TASK PROMPT ▸
The stretch wanted below opens at the line containing "<!-- person with crate -->" and closes at the line containing "696 L1279 688". Please return it exactly, with no other lines.

EXERCISE INPUTS ▸
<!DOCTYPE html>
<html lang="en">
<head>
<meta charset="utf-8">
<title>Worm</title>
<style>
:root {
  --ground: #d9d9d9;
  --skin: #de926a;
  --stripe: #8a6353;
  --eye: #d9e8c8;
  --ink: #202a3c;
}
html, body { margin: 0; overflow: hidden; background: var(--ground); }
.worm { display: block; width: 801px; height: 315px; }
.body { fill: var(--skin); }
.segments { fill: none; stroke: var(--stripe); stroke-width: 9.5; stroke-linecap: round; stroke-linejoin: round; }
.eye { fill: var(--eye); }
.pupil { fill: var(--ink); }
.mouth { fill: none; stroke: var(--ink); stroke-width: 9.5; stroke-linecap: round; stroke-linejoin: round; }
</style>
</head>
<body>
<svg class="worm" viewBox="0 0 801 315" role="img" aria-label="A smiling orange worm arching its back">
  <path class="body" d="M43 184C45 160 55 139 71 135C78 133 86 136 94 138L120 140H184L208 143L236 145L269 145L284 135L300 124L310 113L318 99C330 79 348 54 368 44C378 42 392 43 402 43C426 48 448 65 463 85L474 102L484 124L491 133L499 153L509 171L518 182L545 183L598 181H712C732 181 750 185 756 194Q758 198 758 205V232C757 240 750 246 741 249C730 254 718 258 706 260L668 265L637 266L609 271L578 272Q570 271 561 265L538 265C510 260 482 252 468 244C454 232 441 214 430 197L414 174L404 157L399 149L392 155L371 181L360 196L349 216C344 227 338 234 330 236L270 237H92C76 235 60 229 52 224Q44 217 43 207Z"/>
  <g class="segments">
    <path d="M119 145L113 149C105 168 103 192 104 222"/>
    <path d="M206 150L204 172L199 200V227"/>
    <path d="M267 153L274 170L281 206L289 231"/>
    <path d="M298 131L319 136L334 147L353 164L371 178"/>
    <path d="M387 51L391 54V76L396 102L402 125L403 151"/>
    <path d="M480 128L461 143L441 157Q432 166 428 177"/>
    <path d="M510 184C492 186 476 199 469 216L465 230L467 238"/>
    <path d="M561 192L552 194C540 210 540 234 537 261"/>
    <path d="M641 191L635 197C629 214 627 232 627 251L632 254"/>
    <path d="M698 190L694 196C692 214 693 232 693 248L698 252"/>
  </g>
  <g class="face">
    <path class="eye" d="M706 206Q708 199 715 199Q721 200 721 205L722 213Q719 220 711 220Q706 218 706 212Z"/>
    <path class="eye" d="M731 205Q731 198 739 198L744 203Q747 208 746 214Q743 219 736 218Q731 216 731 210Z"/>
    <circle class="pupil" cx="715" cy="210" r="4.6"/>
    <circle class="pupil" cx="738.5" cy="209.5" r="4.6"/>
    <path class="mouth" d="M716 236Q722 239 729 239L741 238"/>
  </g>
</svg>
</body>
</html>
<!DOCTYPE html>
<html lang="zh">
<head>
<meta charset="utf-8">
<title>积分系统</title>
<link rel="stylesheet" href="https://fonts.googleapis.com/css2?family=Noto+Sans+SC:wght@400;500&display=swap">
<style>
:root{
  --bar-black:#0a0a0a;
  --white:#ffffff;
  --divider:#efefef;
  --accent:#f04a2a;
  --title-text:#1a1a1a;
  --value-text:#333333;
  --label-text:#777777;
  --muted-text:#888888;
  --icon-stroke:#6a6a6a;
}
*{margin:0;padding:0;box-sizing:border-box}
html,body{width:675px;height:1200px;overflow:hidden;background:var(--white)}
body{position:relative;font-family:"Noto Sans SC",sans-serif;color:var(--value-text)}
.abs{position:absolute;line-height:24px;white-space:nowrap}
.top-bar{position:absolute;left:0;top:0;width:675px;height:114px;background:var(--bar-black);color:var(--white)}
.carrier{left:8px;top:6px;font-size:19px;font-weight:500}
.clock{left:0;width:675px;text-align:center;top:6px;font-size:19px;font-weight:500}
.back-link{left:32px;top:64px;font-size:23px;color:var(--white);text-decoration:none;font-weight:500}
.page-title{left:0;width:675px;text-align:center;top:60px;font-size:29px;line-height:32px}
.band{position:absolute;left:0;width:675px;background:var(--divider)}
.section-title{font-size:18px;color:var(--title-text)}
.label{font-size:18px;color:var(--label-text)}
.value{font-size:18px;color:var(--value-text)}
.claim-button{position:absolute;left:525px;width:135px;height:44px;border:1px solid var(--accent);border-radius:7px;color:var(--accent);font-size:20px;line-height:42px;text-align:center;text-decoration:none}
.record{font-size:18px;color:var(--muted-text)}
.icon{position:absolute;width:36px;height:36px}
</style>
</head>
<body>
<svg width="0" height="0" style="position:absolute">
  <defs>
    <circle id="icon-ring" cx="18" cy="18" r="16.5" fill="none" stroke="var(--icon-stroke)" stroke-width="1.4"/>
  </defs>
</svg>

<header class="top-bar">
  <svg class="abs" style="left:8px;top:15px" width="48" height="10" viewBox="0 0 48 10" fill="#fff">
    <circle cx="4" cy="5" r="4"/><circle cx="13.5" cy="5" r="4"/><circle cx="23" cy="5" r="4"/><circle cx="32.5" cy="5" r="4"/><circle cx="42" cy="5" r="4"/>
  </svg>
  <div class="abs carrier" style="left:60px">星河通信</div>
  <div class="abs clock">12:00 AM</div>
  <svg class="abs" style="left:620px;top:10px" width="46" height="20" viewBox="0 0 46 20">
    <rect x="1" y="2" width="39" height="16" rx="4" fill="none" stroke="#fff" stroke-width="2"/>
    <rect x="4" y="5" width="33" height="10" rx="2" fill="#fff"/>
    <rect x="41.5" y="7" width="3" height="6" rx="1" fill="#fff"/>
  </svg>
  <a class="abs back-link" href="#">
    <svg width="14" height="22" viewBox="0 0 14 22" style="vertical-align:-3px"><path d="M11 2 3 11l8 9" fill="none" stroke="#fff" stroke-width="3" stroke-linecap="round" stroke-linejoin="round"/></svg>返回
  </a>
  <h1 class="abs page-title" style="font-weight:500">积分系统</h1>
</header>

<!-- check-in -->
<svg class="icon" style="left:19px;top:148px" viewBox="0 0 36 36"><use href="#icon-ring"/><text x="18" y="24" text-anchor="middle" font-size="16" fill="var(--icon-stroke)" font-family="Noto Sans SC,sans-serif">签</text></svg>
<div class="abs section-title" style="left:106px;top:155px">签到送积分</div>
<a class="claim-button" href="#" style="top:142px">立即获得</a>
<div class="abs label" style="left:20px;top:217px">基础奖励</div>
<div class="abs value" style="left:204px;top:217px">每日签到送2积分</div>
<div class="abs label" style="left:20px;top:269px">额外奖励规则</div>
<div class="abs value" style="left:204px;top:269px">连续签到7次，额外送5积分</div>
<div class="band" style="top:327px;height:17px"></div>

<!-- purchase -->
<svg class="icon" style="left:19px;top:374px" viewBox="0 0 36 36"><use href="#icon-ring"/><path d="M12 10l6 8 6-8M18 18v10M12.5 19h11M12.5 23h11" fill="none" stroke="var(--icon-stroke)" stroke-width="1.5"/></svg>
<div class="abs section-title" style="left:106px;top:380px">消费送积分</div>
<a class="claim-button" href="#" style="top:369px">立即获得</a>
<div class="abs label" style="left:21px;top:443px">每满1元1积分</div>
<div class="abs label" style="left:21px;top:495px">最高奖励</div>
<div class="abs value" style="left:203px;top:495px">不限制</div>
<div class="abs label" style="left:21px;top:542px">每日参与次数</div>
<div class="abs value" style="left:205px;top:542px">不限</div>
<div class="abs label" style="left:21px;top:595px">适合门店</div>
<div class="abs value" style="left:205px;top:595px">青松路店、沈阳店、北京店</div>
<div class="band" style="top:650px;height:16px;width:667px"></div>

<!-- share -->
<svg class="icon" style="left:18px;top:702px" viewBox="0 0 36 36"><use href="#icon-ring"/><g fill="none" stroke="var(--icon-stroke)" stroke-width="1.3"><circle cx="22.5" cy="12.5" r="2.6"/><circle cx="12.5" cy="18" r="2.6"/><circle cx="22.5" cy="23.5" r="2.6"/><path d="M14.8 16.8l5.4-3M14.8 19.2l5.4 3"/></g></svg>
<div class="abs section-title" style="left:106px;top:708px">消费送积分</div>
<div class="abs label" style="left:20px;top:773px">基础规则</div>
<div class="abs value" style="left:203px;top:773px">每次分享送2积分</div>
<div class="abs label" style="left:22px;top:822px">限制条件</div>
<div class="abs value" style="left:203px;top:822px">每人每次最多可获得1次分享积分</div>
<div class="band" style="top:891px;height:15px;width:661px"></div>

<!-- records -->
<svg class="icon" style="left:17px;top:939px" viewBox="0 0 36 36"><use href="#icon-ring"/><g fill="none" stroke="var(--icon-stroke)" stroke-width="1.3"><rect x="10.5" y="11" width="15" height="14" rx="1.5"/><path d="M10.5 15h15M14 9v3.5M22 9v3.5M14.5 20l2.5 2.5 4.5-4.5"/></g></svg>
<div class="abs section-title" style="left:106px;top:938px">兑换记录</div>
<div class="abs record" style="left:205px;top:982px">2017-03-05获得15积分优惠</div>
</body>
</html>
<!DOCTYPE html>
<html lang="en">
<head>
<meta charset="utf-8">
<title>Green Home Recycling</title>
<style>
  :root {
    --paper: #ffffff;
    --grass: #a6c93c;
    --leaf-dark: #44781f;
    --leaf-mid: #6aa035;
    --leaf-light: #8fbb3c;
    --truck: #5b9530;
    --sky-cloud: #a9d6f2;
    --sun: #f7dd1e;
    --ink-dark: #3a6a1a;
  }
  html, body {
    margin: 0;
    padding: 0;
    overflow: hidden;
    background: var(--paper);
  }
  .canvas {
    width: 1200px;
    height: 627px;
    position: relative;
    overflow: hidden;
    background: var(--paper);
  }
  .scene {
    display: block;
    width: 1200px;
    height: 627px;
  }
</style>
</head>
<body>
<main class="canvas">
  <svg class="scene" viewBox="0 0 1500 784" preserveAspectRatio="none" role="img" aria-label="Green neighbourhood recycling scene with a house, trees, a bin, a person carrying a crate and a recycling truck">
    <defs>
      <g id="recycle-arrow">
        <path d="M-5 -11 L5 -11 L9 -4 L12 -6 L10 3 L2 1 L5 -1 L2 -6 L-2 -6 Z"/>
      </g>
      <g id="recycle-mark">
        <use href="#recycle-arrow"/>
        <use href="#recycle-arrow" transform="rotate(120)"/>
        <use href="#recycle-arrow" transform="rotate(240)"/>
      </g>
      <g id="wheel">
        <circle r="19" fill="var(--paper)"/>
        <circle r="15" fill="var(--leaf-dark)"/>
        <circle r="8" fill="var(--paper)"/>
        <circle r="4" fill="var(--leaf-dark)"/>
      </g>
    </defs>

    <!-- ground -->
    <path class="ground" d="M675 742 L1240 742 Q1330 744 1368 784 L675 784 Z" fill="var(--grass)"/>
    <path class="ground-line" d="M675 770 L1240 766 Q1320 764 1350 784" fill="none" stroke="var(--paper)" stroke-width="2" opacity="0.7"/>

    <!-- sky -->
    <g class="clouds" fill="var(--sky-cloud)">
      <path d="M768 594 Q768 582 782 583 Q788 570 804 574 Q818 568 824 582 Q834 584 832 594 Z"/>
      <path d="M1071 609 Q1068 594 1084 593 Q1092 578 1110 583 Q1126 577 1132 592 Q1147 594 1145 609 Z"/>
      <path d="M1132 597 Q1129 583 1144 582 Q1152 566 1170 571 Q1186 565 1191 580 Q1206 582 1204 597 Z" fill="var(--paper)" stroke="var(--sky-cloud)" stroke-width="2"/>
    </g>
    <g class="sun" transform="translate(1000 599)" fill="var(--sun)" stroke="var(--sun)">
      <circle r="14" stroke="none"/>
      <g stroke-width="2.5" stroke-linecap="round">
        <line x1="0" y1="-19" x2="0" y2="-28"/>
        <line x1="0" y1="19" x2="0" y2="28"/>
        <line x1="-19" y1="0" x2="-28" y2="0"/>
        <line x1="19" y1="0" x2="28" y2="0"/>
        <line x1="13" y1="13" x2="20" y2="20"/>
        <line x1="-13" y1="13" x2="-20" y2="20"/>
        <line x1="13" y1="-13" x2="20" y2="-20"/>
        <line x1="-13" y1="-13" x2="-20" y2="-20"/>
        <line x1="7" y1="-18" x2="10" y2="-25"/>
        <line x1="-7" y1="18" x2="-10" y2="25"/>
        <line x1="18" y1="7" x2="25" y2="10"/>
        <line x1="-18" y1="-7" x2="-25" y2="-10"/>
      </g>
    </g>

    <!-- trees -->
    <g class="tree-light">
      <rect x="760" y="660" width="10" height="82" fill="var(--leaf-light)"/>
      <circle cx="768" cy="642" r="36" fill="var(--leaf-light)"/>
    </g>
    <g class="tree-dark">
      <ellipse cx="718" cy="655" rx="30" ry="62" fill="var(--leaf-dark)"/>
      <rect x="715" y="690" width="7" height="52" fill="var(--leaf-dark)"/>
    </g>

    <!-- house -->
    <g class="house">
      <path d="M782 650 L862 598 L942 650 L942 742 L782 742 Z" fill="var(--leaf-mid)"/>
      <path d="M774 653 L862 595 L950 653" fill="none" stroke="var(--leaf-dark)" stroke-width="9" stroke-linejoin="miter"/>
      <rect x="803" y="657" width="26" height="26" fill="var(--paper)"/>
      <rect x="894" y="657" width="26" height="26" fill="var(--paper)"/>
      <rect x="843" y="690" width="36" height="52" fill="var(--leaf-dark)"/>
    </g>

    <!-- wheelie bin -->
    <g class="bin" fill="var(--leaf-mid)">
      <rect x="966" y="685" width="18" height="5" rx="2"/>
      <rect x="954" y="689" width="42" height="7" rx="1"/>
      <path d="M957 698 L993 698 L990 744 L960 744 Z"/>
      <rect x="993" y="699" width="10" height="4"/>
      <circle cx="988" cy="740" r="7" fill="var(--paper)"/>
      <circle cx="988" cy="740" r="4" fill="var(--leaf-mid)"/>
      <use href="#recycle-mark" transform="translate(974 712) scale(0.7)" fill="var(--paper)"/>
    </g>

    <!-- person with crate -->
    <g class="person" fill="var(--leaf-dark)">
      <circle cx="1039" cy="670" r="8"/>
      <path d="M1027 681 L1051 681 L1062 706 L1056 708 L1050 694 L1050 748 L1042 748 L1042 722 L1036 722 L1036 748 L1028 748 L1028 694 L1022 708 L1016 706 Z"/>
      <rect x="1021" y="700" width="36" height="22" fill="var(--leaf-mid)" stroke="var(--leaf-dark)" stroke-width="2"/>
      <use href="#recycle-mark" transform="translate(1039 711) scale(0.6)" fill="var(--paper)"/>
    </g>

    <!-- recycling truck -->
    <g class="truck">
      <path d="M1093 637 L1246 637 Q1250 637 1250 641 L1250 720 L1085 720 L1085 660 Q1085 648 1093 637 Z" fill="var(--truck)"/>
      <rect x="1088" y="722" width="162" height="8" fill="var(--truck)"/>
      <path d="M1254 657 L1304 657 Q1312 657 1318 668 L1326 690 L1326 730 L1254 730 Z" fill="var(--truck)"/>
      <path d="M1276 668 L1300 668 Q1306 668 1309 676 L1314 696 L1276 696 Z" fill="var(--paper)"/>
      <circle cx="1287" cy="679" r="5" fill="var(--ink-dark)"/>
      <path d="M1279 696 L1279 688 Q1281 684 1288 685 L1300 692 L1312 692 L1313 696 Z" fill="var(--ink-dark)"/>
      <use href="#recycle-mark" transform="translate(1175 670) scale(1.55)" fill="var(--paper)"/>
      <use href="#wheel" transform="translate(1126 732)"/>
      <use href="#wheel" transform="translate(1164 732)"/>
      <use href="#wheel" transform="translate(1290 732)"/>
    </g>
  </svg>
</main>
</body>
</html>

EXPECTED OUTPUT ▸
    <!-- person with crate -->
    <g class="person" fill="var(--leaf-dark)">
      <circle cx="1039" cy="670" r="8"/>
      <path d="M1027 681 L1051 681 L1062 706 L1056 708 L1050 694 L1050 748 L1042 748 L1042 722 L1036 722 L1036 748 L1028 748 L1028 694 L1022 708 L1016 706 Z"/>
      <rect x="1021" y="700" width="36" height="22" fill="var(--leaf-mid)" stroke="var(--leaf-dark)" stroke-width="2"/>
      <use href="#recycle-mark" transform="translate(1039 711) scale(0.6)" fill="var(--paper)"/>
    </g>

    <!-- recycling truck -->
    <g class="truck">
      <path d="M1093 637 L1246 637 Q1250 637 1250 641 L1250 720 L1085 720 L1085 660 Q1085 648 1093 637 Z" fill="var(--truck)"/>
      <rect x="1088" y="722" width="162" height="8" fill="var(--truck)"/>
      <path d="M1254 657 L1304 657 Q1312 657 1318 668 L1326 690 L1326 730 L1254 730 Z" fill="var(--truck)"/>
      <path d="M1276 668 L1300 668 Q1306 668 1309 676 L1314 696 L1276 696 Z" fill="var(--paper)"/>
      <circle cx="1287" cy="679" r="5" fill="var(--ink-dark)"/>
      <path d="M1279 696 L1279 688 Q1281 684 1288 685 L1300 692 L1312 692 L1313 696 Z" fill="var(--ink-dark)"/>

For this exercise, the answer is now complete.